People grow up in America dreaming big. They want to be their own boss. There will always be those who shun the 9-5 job and who are drawn by the potential of starting their own business, and who can blame them. With the markets in unchartered waters—hello, DOW 20,000—it demonstrates that sometimes big risks reap big rewards. Any successful, profitable business at year’s end ultimately faces the same realization…tax time.

If you’re a business owner who’s going to have to write a check to the IRS this year, you may want to consider a Simplified Employee Pension (SEP). If you don’t already have a qualified plan, you can still implement a SEP IRA and claim the tax deduction for the 2016 tax year. A business owner can set up a SEP for the 2016 year as late as the due date (including extensions) of their business’ income tax return for that year.

For a business owner, the contributions they make on behalf of themselves and for each eligible employee are generally tax-deductible. The business can contribute up to 25% of pay, not to exceed $53,000 (for 2016) for each eligible employee, including the business owner themselves. In a SEP, you’re not locked into making contributions every year as there is flexibility. In fact, if a business funds a SEP for the 2016 year but wants to create a different type of qualified plan for the 2017 year, they could do so and potentially roll over the balance from the SEP into the new qualified plan.

Sole proprietors, partnerships, LLCs and corporations, including S corporations, can set up a SEP. The IRS provides the necessary documents to establish the plan (IRS Form 5305-SEP). You do not have to file any documents with the government; therefore, the cost to administer the plan is very low.

While discussing the SEP opportunity to help your business in 2016, this would be the perfect time to discuss and plan for 2017 as well.

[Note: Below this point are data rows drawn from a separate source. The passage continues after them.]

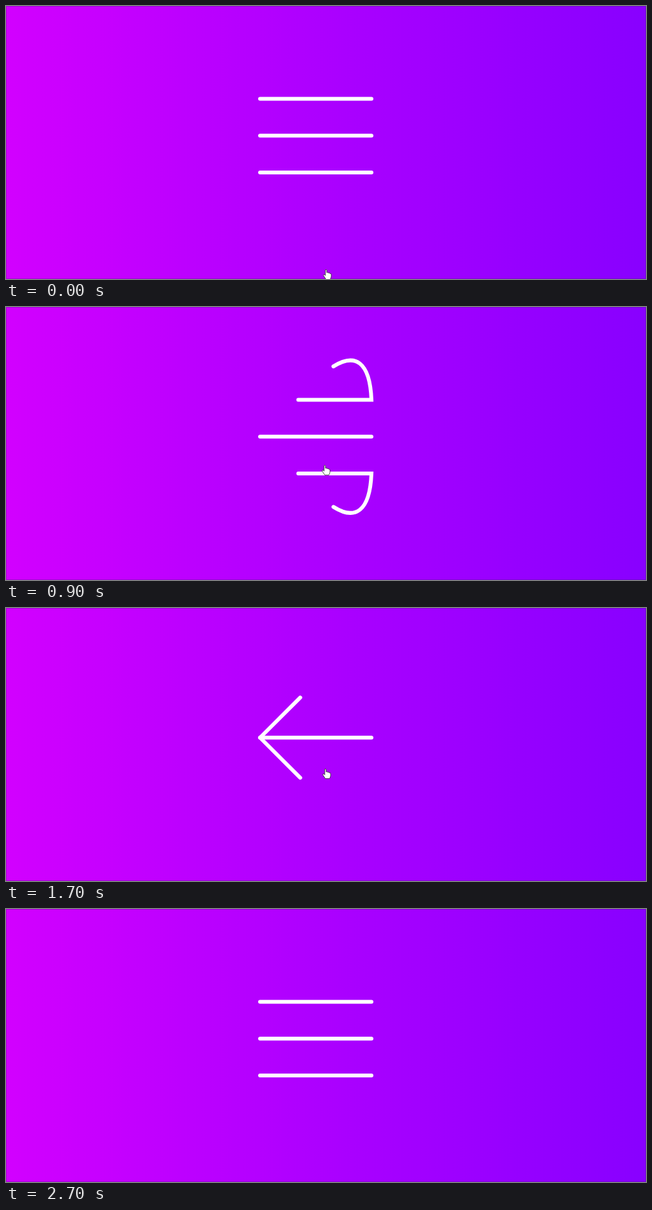
Write an HTML page that moves like this. It is 1000 px wide and 428 px high and loops after 3.5 s.

```html
<!DOCTYPE html>
<html lang="en">
<head>
<meta charset="utf-8">
<title>Menu to arrow</title>
<style>
  html, body { margin: 0; width: 100%; height: 100%; overflow: hidden; }
  body {
    background: linear-gradient(90deg, #d200ff, #ac00ff 50%, #8800ff);
    box-shadow: inset 0 0 0 1px rgba(70, 30, 120, .35);
  }
  svg { display: block; width: 1000px; height: 428px; }
  .line { fill: none; stroke: #fff; stroke-width: 6; stroke-linecap: round; }
  .cursor { fill: #fff; stroke: #222; stroke-width: .8; stroke-linejoin: round; }
</style>
</head>
<body>
<svg viewBox="0 0 1000 428">
  <path id="bar" class="line" d="M397 145.5H571C568 70 532 68 484 116L397 203.25"/>
  <path class="line" d="M397 203.25H571"/>
  <use href="#bar" transform="matrix(1 0 0 -1 0 406.5)"/>
  <g class="cursor">
    <path id="hand" d="M-1 1Q0 -1 1.2 1V5Q2.5 4 3.8 5.5Q5 4.8 6 6.2Q8 5.8 8.2 8V11Q8 13 6.5 15.5H0L-4 9.5Q-4.5 7.5 -2.5 8L-1 9.5Z"/>
    <path id="arrow" d="M0 0V12.5L3 9.8L5 14.3L7 13.4L5 9.2H9Z"/>
  </g>
</svg>
<script>
const LOOP = 3500, STEP = 100, END = 2700;
const HEAD = 89;    // arrowhead arm at rest
const BAR = 174;    // menu bar at rest
const DASH = 220;
const [bar, hand, arrow] = ['bar', 'hand', 'arrow'].map(id => document.getElementById(id));
const travel = bar.getTotalLength() - HEAD + DASH - BAR;
bar.style.strokeDasharray = `${DASH} 2000`;

// pointer tip: time, x, y
const track = [
  [0, 500, 413], [300, 474, 265], [500, 498, 247], [1000, 498, 248], [1300, 499, 375],
  [1400, 499, 370], [1700, 499, 252], [1900, 498, 198], [2300, 498, 200], [2600, 500, 400]
];

const bezier = (a, b, u) => 3 * (1 - u) ** 2 * u * a + 3 * (1 - u) * u * u * b + u ** 3;

// cubic-bezier(.25, -.5, .75, 1.5)
function ease(x) {
  if (x <= 0) return 0;
  if (x >= 1) return 1;
  let lo = 0, hi = 1;
  for (let i = 0; i < 24; i++) {
    const mid = (lo + hi) / 2;
    if (bezier(.25, .75, mid) < x) lo = mid; else hi = mid;
  }
  return bezier(-.5, 1.5, lo);
}

function pointerAt(t) {
  const i = track.findIndex(k => k[0] > t);
  if (i < 0) return track[track.length - 1].slice(1);
  const [t0, x0, y0] = track[i - 1], [t1, x1, y1] = track[i];
  const p = (t - t0) / (t1 - t0);
  return [x0 + (x1 - x0) * p, y0 + (y1 - y0) * p];
}

function draw(t) {
  const p = ease((t - 642) / 677) - ease((t - 2100) / 600);
  bar.style.strokeDashoffset = DASH - BAR - travel * p;

  const [x, y] = pointerAt(t);
  const away = t > 1000 && y > 340;
  for (const [shape, on] of [[hand, !away], [arrow, away]]) {
    shape.setAttribute('transform', `translate(${x} ${y})`);
    shape.style.display = on && t < END ? '' : 'none';
  }
}

function tick() {
  const t = performance.now() % LOOP;
  draw(Math.min(END, Math.floor(t / STEP) * STEP));
  requestAnimationFrame(tick);
}
tick();
</script>
</body>
</html>
```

Before making any decisions regarding qualified plans, business owners should consult with their tax professionals to ensure that a SEP makes sense for their specific circumstances.